Thus the empirico-scientific worldview assumes a different form and this time, it is a religious form. However, this is not easy to detect for it dislikes itself to be designated as religion. The idea of evolution is no longer satisfied to be perceived as “science” either by the side or against Christianity but to usurp the place of Christianity as the new “dogma” and “religion” (ibid.).
Monism and the Persistence of Supranaturalism
Bavinck then mentions an old term that describes this new intellectual movement. The term is monism. Bavinck identifies Haeckel as the one who designates monism to this intellectual movement claiming to be the true science and true religion. As a form of religion, monism offers an immanent God. As such, Bavinck says, monism “can never satisfy man’s religious and ethical needs” (p.17). In monism, there is no power above the world. It offers no permanent peace and rest, which according to Bavinck, are the things that man seeks in religion. Man seeks strength, life, personal power, pardon from sin and joy to triumph over a world of sin and death. Monism as a religion cannot give what man seeks.
The kind of religion man needs, says Bavinck, is not a religion that shut us up in but lifts us up high above the world. A religion that in time imparts eternity; in death gives life; in change provides stability. Bavinck argues that “this is the reason why transcendence, supranaturalism, revelation are essential to all religions” (ibid.). They characterize the Mohammedan nations, Christendom, Greek Church, Roman Catholicism and Protestantism.
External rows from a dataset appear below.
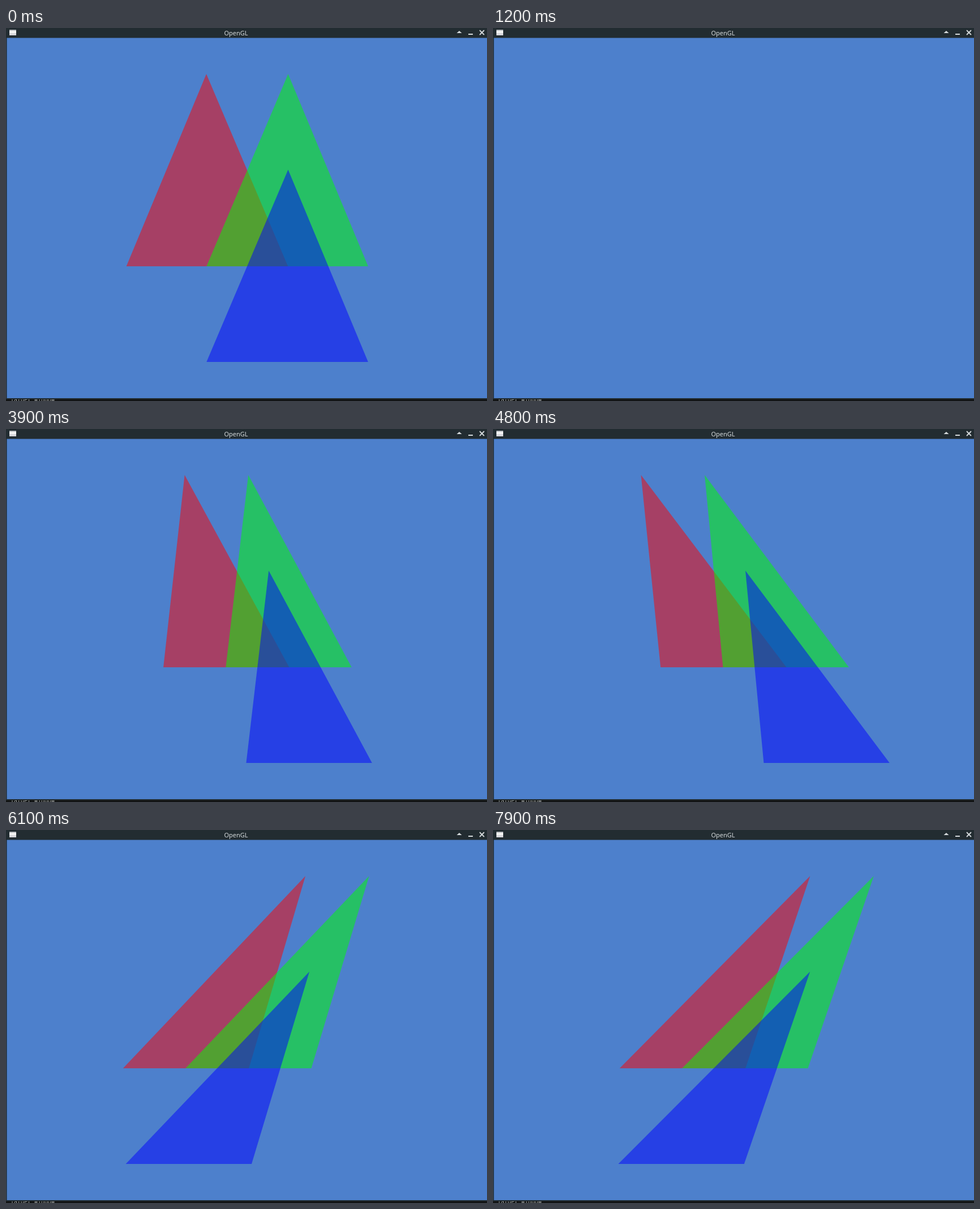
Animation, 850 px wide and 659 px high, one loop 8000 ms. Source, as an HTML page with a canvas:

```html
<!DOCTYPE html>
<html lang="en">
<head>
<meta charset="utf-8">
<title>OpenGL</title>
<style>
  html, body { margin: 0; width: 100%; height: 100%; overflow: hidden; background: #222c31; }
  canvas { display: block; }
</style>
</head>
<body>
<canvas id="stage" width="850" height="659"></canvas>
<script>
const ctx = document.getElementById('stage').getContext('2d');
const LOOP = 8000, TICK = 100;
const CENTER = { x: 426.3, y: 336 };
const HEIGHT = 339.8;

// Each tick moves the triangles one step, apart from one long rest and these short halts.
const REST = { start: 12, length: 16 };
const HALTS = [2, 31, 34, 37, 41, 47, 53, 60, 63, 65, 67, 70, 71, 72, 75, 77];

function stepsAt(time) {
  const tick = Math.floor(time / TICK);
  const rested = Math.min(Math.max(tick - REST.start, 0), REST.length);
  return tick - rested - HALTS.filter(halt => halt <= tick).length;
}

// Straight line from `from` to `to` between two steps, flat outside them.
function ramp(step, start, end, from, to) {
  const progress = Math.min(Math.max((step - start) / (end - start), 0), 1);
  return from + (to - from) * progress;
}

const scaleAt = step => step < 11
  ? ramp(step, 0, 10, 142.8, 7)
  : ramp(step, 11, 17, 0, 111.2);

const shearAt = step => step < 24
  ? ramp(step, 17, 23, 0, 0.64)
  : Math.max(ramp(step, 24, 38, 0.617, -0.72), -2 / 3);

const shiftAt = step => step < 42
  ? ramp(step, 37.6, 42, 0, -195.4)
  : ramp(step, 42, 47, -195.4, 20.5);

function polygon(color, points) {
  ctx.fillStyle = color;
  ctx.beginPath();
  points.forEach(([x, y]) => ctx.lineTo(x, y));
  ctx.fill();
}

function rect(color, x, y, w, h) {
  ctx.fillStyle = color;
  ctx.fillRect(x, y, w, h);
}

function text(label, x, y, font, color) {
  ctx.font = font;
  ctx.fillStyle = color;
  ctx.fillText(label, x, y);
}

function drawWindow() {
  rect('#121414', 0, 654, 850, 5);
  text('Target window', 8, 660, '10px "Noto Sans Mono", monospace', '#aaaeae');
  rect('#222c31', 0, 0, 850, 656);
  rect('#4d80cc', 1.5, 17.5, 848.5, 636.5);

  rect('#f4f4f4', 6, 3, 12, 10);
  rect('#b9bcc0', 6, 3, 12, 2);
  rect('#d8d8dc', 6, 9, 12, 4);
  text('OpenGL', 385.5, 12.5, '11px "Noto Sans", sans-serif', '#d5dadc');

  polygon('#d5dadc', [[796.5, 9], [801, 5], [805.5, 9]]);
  rect('#d5dadc', 817, 10, 8, 2);
  ctx.strokeStyle = '#d5dadc';
  ctx.lineWidth = 1.8;
  ctx.beginPath();
  ctx.moveTo(837, 4);
  ctx.lineTo(845, 12);
  ctx.moveTo(845, 4);
  ctx.lineTo(837, 12);
  ctx.stroke();
}

function drawTriangles(step) {
  const scale = scaleAt(step), shear = shearAt(step), shift = shiftAt(step);
  const place = (x, y) => [CENTER.x + x * scale + shear * (y - CENTER.y) + shift, y];
  const triangle = (color, side, base) => polygon(color, [
    place(side * 0.506, base - HEIGHT),
    place(side * 0.496 - 1, base),
    place(side * 0.496 + 1, base)
  ]);

  ctx.globalAlpha = 0.5;
  triangle('#f00', -1, 421);
  triangle('#0f0', 1, 421);
  triangle('#00f', 1, 590);
  ctx.globalAlpha = 1;
}

function frame() {
  drawWindow();
  drawTriangles(stepsAt(performance.now() % LOOP));
  requestAnimationFrame(frame);
}
frame();
</script>
</body>
</html>
```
So regardless of this intellectual evolution both in philosophy and theology, Christianity maintains its supranatural character. The Bible still occupies its unique place in the church. Bavinck claims, “all our modern civilization, art, science, literature, ethics, jurisprudence, society, state, politics are leavened by religious, Christian, supranaturalistic elements and still rest on the foundation of the old worldview” (ibid.). Bavinck quotes Troeltsch saying, “ ‘The stamp of this education, Europe bears deep in its soul up to today’ ” (ibid.). Bavinck is confident that “much therefore will have to be done before the modern, pantheistic or materialistic, worldview shall have conquered the old theistic one” (ibid.) And in view of the past history of mankind, Bavinck believes that this will never happen. Marx therefore is wrong in his prediction.
The persistence of supranatural worldview and the idea of revelation says Bavinck, is neither simply due to “stubborn conservatism” nor “incorrigible lack of understanding” (p.18). There is actually essential difference between the supranatural worldview and the one offered by this new trend in theology and philosophy. Bavinck says that Friedrich Delitzsch affirms this fact. Delitzsch argues that the Old Testament idea of revelation was similar with that found in Babylonian religion. However, such connection was discredited by many due to an attempt to modify the idea of revelation “so as to make of it humanly mediated, gradual process of historical evolution” (ibid.). Delitzsch finds it acceptable personally but admits that it is “a weak dilution of the Biblical and theological conception of revelation” (ibid.).
Reference: Bavinck, Herman. The Philosophy of Revelation. Grand Rapids, Michigan: Wm. B. Eerdmans Publishing Company, 1953.